-------- EXCERPTED RECORDS --------

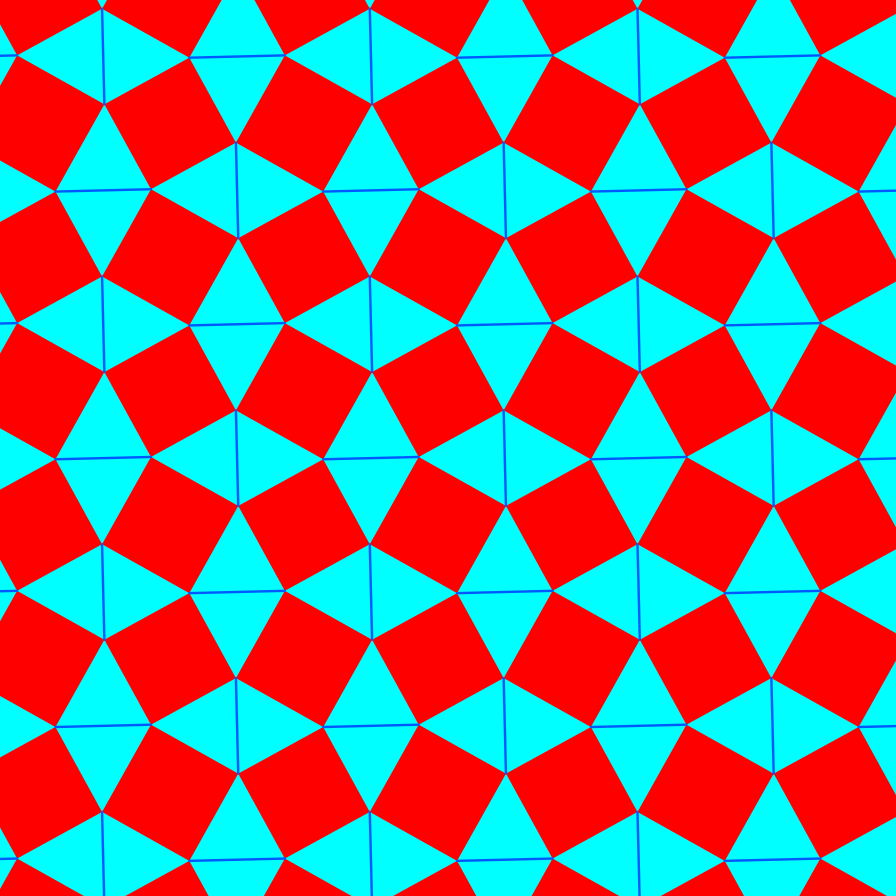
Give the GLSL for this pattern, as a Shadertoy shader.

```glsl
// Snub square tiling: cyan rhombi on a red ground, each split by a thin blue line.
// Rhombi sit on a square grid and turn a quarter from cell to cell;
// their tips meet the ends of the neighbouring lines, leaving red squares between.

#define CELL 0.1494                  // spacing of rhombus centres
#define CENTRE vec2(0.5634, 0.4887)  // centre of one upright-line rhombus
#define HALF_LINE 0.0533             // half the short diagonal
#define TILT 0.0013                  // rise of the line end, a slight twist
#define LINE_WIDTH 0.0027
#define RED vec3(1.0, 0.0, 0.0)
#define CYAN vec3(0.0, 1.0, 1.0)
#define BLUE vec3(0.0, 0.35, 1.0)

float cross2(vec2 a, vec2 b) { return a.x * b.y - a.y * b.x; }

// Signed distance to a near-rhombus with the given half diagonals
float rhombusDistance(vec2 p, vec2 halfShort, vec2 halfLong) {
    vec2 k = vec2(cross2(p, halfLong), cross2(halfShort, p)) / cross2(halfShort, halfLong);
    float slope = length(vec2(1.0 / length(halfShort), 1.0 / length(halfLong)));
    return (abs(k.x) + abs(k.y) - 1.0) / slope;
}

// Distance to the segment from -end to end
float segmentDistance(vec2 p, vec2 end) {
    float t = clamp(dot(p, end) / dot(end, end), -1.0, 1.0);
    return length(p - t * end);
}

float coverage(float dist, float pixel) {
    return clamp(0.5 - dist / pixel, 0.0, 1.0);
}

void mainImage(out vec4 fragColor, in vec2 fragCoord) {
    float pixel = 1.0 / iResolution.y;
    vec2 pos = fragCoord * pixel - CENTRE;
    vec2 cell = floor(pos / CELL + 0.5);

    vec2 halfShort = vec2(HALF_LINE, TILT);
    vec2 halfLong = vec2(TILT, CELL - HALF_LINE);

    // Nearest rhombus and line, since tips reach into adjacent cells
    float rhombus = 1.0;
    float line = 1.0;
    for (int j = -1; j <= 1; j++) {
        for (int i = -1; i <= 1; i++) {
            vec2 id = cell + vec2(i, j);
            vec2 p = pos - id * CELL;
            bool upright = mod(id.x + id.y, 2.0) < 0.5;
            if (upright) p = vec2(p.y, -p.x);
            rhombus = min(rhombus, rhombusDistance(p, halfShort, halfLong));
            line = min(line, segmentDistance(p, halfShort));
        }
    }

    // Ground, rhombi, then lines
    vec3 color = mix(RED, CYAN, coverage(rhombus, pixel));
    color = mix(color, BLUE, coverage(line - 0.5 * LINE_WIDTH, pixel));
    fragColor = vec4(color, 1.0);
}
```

--------
-------- EXCERPTED RECORDS --------

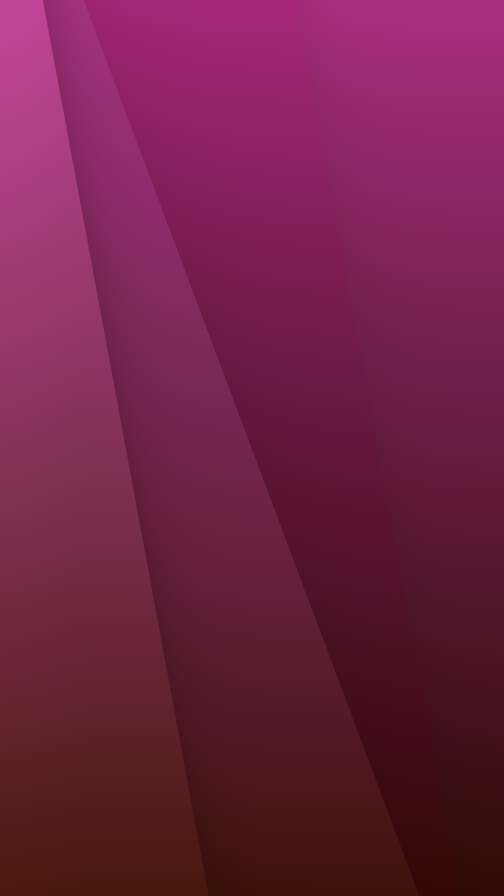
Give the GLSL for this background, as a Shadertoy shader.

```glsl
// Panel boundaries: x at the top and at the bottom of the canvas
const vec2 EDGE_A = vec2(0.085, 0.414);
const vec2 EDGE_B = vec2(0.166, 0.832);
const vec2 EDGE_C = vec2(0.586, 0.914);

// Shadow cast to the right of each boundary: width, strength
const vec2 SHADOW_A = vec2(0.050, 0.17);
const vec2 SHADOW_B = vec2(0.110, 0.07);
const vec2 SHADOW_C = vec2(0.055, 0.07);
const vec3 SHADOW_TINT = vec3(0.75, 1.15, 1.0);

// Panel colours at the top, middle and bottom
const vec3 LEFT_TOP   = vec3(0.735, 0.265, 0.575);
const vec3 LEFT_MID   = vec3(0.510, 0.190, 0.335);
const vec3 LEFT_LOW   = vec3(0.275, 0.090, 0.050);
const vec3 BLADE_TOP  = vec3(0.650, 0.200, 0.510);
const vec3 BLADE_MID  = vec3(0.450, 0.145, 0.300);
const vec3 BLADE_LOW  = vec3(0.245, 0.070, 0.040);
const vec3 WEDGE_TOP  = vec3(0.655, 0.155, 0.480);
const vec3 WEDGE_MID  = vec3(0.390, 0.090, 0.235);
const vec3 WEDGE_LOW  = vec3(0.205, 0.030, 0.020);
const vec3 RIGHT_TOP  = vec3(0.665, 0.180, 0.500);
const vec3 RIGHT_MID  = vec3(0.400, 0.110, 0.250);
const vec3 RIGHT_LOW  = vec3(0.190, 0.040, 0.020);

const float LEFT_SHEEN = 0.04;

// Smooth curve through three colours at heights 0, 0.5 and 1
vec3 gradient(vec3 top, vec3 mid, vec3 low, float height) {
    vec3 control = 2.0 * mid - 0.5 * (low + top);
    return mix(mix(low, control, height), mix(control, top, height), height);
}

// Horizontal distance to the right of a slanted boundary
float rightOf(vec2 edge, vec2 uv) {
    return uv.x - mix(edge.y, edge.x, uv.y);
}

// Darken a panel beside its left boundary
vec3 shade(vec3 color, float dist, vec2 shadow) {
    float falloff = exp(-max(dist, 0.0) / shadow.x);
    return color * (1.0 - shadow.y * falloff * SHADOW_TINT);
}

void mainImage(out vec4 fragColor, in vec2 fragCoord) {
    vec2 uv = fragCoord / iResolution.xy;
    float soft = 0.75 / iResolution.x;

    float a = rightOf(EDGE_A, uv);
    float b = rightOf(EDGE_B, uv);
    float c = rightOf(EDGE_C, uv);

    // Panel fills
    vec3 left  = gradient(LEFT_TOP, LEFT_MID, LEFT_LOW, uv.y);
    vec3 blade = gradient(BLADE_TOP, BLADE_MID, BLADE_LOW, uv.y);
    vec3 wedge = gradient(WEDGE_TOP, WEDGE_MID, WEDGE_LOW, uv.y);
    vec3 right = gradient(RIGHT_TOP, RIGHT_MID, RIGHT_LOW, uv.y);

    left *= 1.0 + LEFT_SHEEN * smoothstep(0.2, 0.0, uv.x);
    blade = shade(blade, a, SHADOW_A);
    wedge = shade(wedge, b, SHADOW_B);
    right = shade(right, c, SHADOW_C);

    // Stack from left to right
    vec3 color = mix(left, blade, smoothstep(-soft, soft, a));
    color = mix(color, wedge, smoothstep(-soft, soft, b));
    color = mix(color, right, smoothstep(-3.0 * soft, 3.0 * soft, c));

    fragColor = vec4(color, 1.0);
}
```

--------

TASK DIRECTIONS: Every line with "length" in it should be copied from the entries above.

EXERCISE RESPONSE:
    float slope = length(vec2(1.0 / length(halfShort), 1.0 / length(halfLong)));
    return length(p - t * end);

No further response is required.